▶ PROMPT
Lines from the one containing "274 Q968 266" through the last line of the records below are to be repeated exactly.

====== EXERCISE DATA

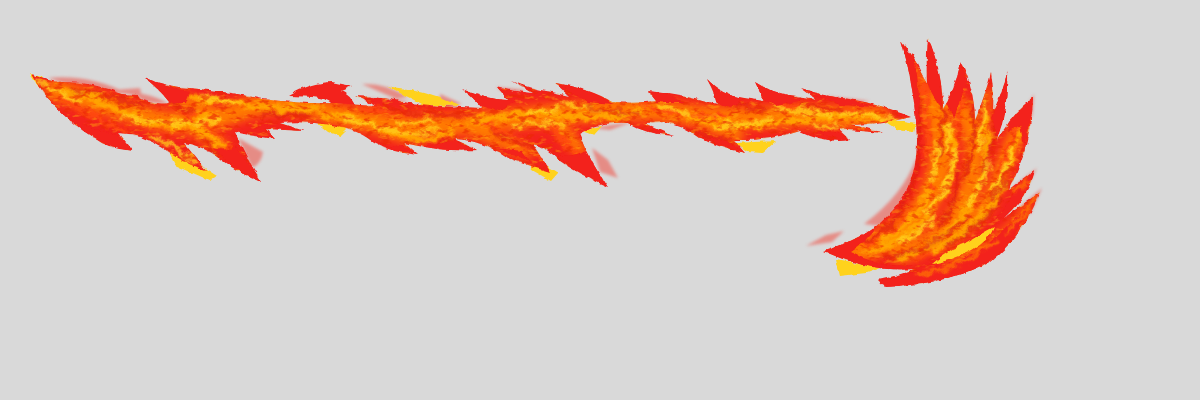
<!DOCTYPE html>
<html lang="en">
<head>
<meta charset="utf-8">
<title>Flame trail</title>
<style>
:root {
  --ground: #d9d9d9;
  --red: #f3201a;
  --deep: #e01a10;
  --vermilion: #ff4a0c;
  --orange: #ff7a00;
  --amber: #ffa400;
  --yellow: #ffd21c;
  --haze: #ee5a50;
}
html, body { margin: 0; width: 1200px; height: 400px; overflow: hidden; background: var(--ground); }
svg { display: block; }
.red { fill: var(--red); }
.yellow { fill: var(--yellow); }
.haze { fill: var(--haze); opacity: .6; }
.stroke { fill: none; stroke-linecap: round; stroke-linejoin: round; }
.s-deep { stroke: var(--deep); }
.s-vermilion { stroke: var(--vermilion); }
.s-orange { stroke: var(--orange); }
.s-amber { stroke: var(--amber); }
.s-yellow { stroke: var(--yellow); }
</style>
</head>
<body>
<svg width="1200" height="400" viewBox="0 0 1200 400" role="img" aria-label="A streak of fire ending in a curved burst of flame">
  <defs>
    <path id="trail-shape" d="M32 74 Q48 82 62 82 Q94 82 122 94 L138 95 L142 100 Q156 105 170 103 Q160 90 145 78 Q168 87 190 88 Q232 92 262 99 Q300 104 336 103 L374 106 Q366 100 355 96 Q384 97 410 103 L440 106 L482 108 Q474 98 462 89 Q484 99 508 100 L497 87 Q514 92 533 93 L512 81 Q530 89 552 92 L569 96 L555 83 Q592 89 612 102 Q634 104 656 101 L648 91 Q684 95 717 105 Q714 91 707 79 Q722 95 738 97 L764 101 L755 82 Q770 92 790 95 L816 99 L801 88 Q826 97 850 99 Q884 105 911 117 Q880 124 850 125 Q866 127 883 133 Q860 131 838 129 L850 140 Q826 144 800 131 Q770 141 734 140 L745 153 Q716 147 698 137 Q682 124 664 122 L644 123 L673 136 Q646 134 628 123 Q606 122 590 128 L579 134 Q590 162 608 187 Q578 174 560 161 Q546 147 533 144 L550 172 Q528 166 506 157 Q482 140 454 139 L478 150 Q442 152 404 143 L418 155 Q390 152 374 143 Q360 130 332 125 Q306 121 280 123 L304 131 L266 129 L274 139 Q256 137 235 132 Q246 158 262 182 Q238 173 220 159 Q202 145 184 143 L206 170 Q180 163 162 147 Q142 134 119 133 L133 151 Q108 149 94 138 Q52 112 32 74Z"/>
    <path id="head-shape" d="M824 251 Q846 244 870 231 C904 206 917 178 917 140 C916 104 910 72 901 40 L914 58 Q922 75 927 84 Q926 60 928 38 Q942 68 943 109 Q955 90 961 62 Q974 86 975 120 Q985 96 991 72 Q994 90 993 110 Q1003 93 1007 72 Q1009 106 997 140 Q1014 112 1033 97 C1032 132 1022 164 1009 190 L1035 170 C1030 190 1020 202 1005 217 L1040 192 C1027 226 1010 246 991 261 C960 279 920 285 886 287 L878 280 Q898 276 914 269 C880 272 846 262 824 251Z"/>
    <clipPath id="trail-clip"><use href="#trail-shape"/></clipPath>
    <clipPath id="head-clip"><use href="#head-shape"/></clipPath>
    <filter id="rough-edge" x="0" y="0" width="1200" height="400" filterUnits="userSpaceOnUse">
      <feTurbulence type="fractalNoise" baseFrequency=".12" numOctaves="2" seed="4" result="noise"/>
      <feDisplacementMap in="SourceGraphic" in2="noise" scale="5" xChannelSelector="R" yChannelSelector="G"/>
      <feGaussianBlur stdDeviation=".5"/>
    </filter>
    <filter id="brush" x="0" y="0" width="1200" height="400" filterUnits="userSpaceOnUse">
      <feTurbulence type="fractalNoise" baseFrequency=".09" numOctaves="3" seed="9" result="noise"/>
      <feGaussianBlur in="SourceGraphic" stdDeviation="1.6" result="soft"/>
      <feDisplacementMap in="soft" in2="noise" scale="13" xChannelSelector="R" yChannelSelector="G"/>
    </filter>
    <filter id="haze-blur" x="0" y="0" width="1200" height="400" filterUnits="userSpaceOnUse"><feGaussianBlur stdDeviation="1.5"/></filter>
    <filter id="glow" x="0" y="0" width="1200" height="400" filterUnits="userSpaceOnUse"><feGaussianBlur stdDeviation="5"/></filter>
    <filter id="grain-dark" x="0" y="0" width="1200" height="400" filterUnits="userSpaceOnUse" color-interpolation-filters="sRGB">
      <feTurbulence type="fractalNoise" baseFrequency=".11 .2" numOctaves="3" seed="21"/>
      <feColorMatrix values="0 0 0 0 .92  0 0 0 0 .16  0 0 0 0 .02  5 0 0 0 -2.7"/>
    </filter>
    <filter id="grain-light" x="0" y="0" width="1200" height="400" filterUnits="userSpaceOnUse" color-interpolation-filters="sRGB">
      <feTurbulence type="fractalNoise" baseFrequency=".1 .22" numOctaves="3" seed="35"/>
      <feColorMatrix values="0 0 0 0 1  0 0 0 0 .68  0 0 0 0 .04  0 5 0 0 -2.9"/>
    </filter>
  </defs>

  <rect width="1200" height="400" fill="var(--ground)"/>

  <g id="trail">
    <g class="haze" filter="url(#haze-blur)">
      <path d="M48 78 Q90 74 128 94 L90 92Z M114 90 L140 88 L142 98Z M132 92 Q158 96 168 104 L144 102Z"/>
      <path d="M238 138 L263 152 Q261 164 252 168Z M592 148 L608 160 L618 178 L600 172Z"/>
      <path d="M362 84 Q386 83 408 97 L396 99Z M366 98 L410 101 L380 107Z M590 128 L632 122 L610 130Z"/>
      <path d="M440 94 L462 104 L440 106Z M496 87 L525 90 L510 96Z M826 96 L870 101 L850 104Z"/>
    </g>
    <g class="yellow" filter="url(#rough-edge)">
      <path d="M30 74 L42 77 L48 92 L38 86Z"/>
      <path d="M168 150 L186 156 L217 176 L210 181 L176 166Z"/>
      <path d="M316 122 L350 126 L340 136 L328 132Z"/>
      <path d="M386 86 Q424 90 460 106 L424 105Z"/>
      <path d="M524 152 L558 173 L551 181 L532 170Z"/>
      <path d="M580 130 L602 126 L594 135Z M734 143 L776 141 L762 153 L748 152Z"/>
      <path d="M880 118 L916 124 L914 131 L896 129Z"/>
    </g>
    <path class="red" filter="url(#rough-edge)" d="M288 96 Q312 82 332 82 L352 86 L341 91 Q350 95 355 105 L332 103 Q326 96 288 96Z"/>
    <use class="red" href="#trail-shape" filter="url(#rough-edge)"/>
    <g clip-path="url(#trail-clip)">
      <g filter="url(#glow)" class="stroke s-orange">
        <path stroke-width="20" d="M55 90 Q110 106 150 118 T236 112 T330 113 Q400 130 440 126 T560 114 T680 113 T800 116 L880 117"/>
        <path stroke-width="12" d="M176 118 L222 146 M360 122 L410 138 M464 126 L526 152 M556 122 L580 150 M170 95 L210 110 M700 122 L738 136"/>
      </g>
      <g filter="url(#brush)" class="stroke">
        <path class="s-vermilion" stroke-width="5" d="M60 98 Q98 120 126 130 M182 110 Q214 134 240 158 M480 120 Q526 146 548 160 M548 122 Q570 150 590 168 M362 110 Q420 112 478 116 M640 106 Q680 116 724 118 M780 104 L860 112"/>
        <path class="s-amber" stroke-width="6" d="M62 90 Q102 98 134 117 T210 116 M192 97 Q238 106 316 110 M322 114 Q364 120 392 134 T452 130 M470 122 Q526 110 566 116 T640 110 M690 118 Q736 130 786 122 T880 118 M190 126 Q210 136 222 146"/>
        <path class="s-yellow" stroke-width="3.5" d="M38 80 Q58 96 78 101 M122 118 Q150 122 186 123 T216 117 M150 136 Q172 145 194 160 M200 96 Q224 102 238 104 M344 120 Q376 126 396 132 T440 128 M398 124 L432 121 M512 128 Q534 120 564 125 M526 114 L560 108 M566 104 L604 111 M660 104 L690 115 M712 126 Q746 126 772 118 M774 108 L832 115 M812 128 L838 126 M840 113 L900 119"/>
        <path class="s-deep" stroke-width="2.5" d="M70 90 Q106 93 146 108 M166 98 Q178 110 194 111 M260 114 L312 116 M386 108 Q430 116 476 115 M492 132 Q520 143 540 152 M588 108 L640 115 M714 96 Q738 109 766 110 M686 126 Q704 137 732 140 M800 106 L842 109 M440 142 L468 147 M204 142 L244 168"/>
      </g>
      <rect x="30" y="70" width="890" height="120" opacity=".65" filter="url(#grain-dark)"/>
      <rect x="30" y="70" width="890" height="120" opacity=".45" filter="url(#grain-light)"/>
      <g filter="url(#rough-edge)" class="red">
        <path d="M145 78 Q168 86 190 92 L186 103 L168 103Z M462 89 Q484 99 516 101 L500 111 L480 106Z M555 83 Q592 89 614 104 L588 102Z"/>
        <path d="M707 79 Q722 95 744 98 L730 108 L715 103Z M755 82 Q776 92 804 100 L776 106 L763 100Z M801 88 Q840 97 878 107 L840 105Z"/>
        <path d="M133 151 Q100 148 70 119 Q98 132 118 134Z M262 182 Q238 173 212 148 Q228 152 236 146Z M608 187 Q578 174 556 154 Q576 158 586 150Z M745 153 L698 137 L728 141Z"/>
        <path d="M478 150 Q440 152 420 147 L454 141Z M418 155 L382 147 L402 145Z M648 91 Q670 94 684 102 L656 102Z M530 162 L496 148 L522 151Z M304 131 L258 125 L282 124Z M850 140 L812 133 L836 131Z"/>
      </g>
    </g>
  </g>

  <g id="head">
    <g class="haze" filter="url(#haze-blur)">
      <path d="M806 246 L826 235 L844 231 L832 242Z M864 224 Q904 194 916 158 L918 182 Q906 205 880 226Z"/>
      <path d="M1012 214 L1042 188 L1030 214Z M1026 108 L1034 94 L1032 118Z M1014 186 L1037 168 L1022 196Z"/>
    </g>
    <path class="yellow" filter="url(#rough-edge)" d="M836 260 L880 268 L866 273 L840 276Z"/>
    <use class="red" href="#head-shape" filter="url(#rough-edge)"/>
    <g clip-path="url(#head-clip)">
      <g filter="url(#glow)" class="stroke s-orange">
        <path stroke-width="24" d="M858 250 Q908 238 930 196 T934 104"/>
        <path stroke-width="18" d="M900 254 Q946 242 966 196 T960 106"/>
        <path stroke-width="15" d="M940 244 Q986 218 998 180 T1024 122"/>
        <path stroke-width="7" d="M918 70 L930 112 M988 92 L982 150 M950 262 Q1000 246 1028 208"/>
      </g>
      <g filter="url(#brush)" class="stroke">
        <path class="s-vermilion" stroke-width="5" d="M918 66 Q932 110 926 158 M960 86 Q962 130 952 164 M866 244 Q918 222 934 184 M1024 118 Q1004 150 998 178 M920 258 Q972 236 990 208"/>
        <path class="s-amber" stroke-width="6" d="M870 252 Q922 236 944 190 T946 128 M900 258 Q954 240 974 196 T984 116 M934 250 Q988 220 1002 184 T1022 128 M884 240 Q916 222 928 192"/>
        <path class="s-yellow" stroke-width="4" d="M924 212 Q944 196 950 174 T958 150 M946 150 Q952 136 948 126 M984 100 L980 150 M968 204 Q984 184 988 162 M900 242 Q920 234 936 216 M992 190 Q1008 168 1014 150 M930 180 Q938 162 936 146"/>
        <path class="s-deep" stroke-width="3" d="M918 100 Q922 158 908 196 T862 242 M943 96 Q944 136 938 160 M974 106 Q976 150 964 176 M998 112 Q994 146 982 172 M884 258 Q944 246 970 214 M1002 198 Q980 228 946 246 M958 172 Q960 202 938 228 M1010 168 Q1002 190 990 198"/>
      </g>
      <rect x="800" y="30" width="260" height="270" opacity=".6" filter="url(#grain-dark)"/>
      <rect x="800" y="30" width="260" height="270" opacity=".4" filter="url(#grain-light)"/>
      <g filter="url(#rough-edge)" class="red">
        <path d="M901 40 L915 62 Q919 86 920 120 L916 126Z M928 38 Q942 68 942 108 Q932 96 927 82Z M961 62 L967 82 L953 118 L946 102Z M1007 72 Q1009 106 997 138 L992 116Z"/>
        <path d="M1033 97 Q1032 120 1024 146 L1020 124 L1008 132 L1008 122Z M1035 170 Q1030 190 1006 216 L994 220 Q1014 198 1018 184Z"/>
        <path d="M824 251 Q846 244 876 227 Q866 242 850 252 Q880 268 914 265 L900 272 Q856 266 824 251Z"/>
        <path d="M878 281 Q940 268 974 254 Q1004 234 1028 204 Q1024 230 991 261 Q950 284 886 288Z"/>
      </g>
      <path class="yellow" filter="url(#rough-edge)" d="M932 264 Q950 248 968 242 Q984 232 994 227 Q990 240 972 250 Q954 260 932 264Z"/>
      <path class="stroke s-orange" stroke-width="3" filter="url(#brush)" d="M918 274 Q968 266 998 240 M1006 232 Q1024 214 1036 196 M1014 194 L1028 180"/>
    </g>
  </g>
</svg>
</body>
</html>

============

▶ ANSWER BOX
      <path class="stroke s-orange" stroke-width="3" filter="url(#brush)" d="M918 274 Q968 266 998 240 M1006 232 Q1024 214 1036 196 M1014 194 L1028 180"/>
    </g>
  </g>
</svg>
</body>
</html>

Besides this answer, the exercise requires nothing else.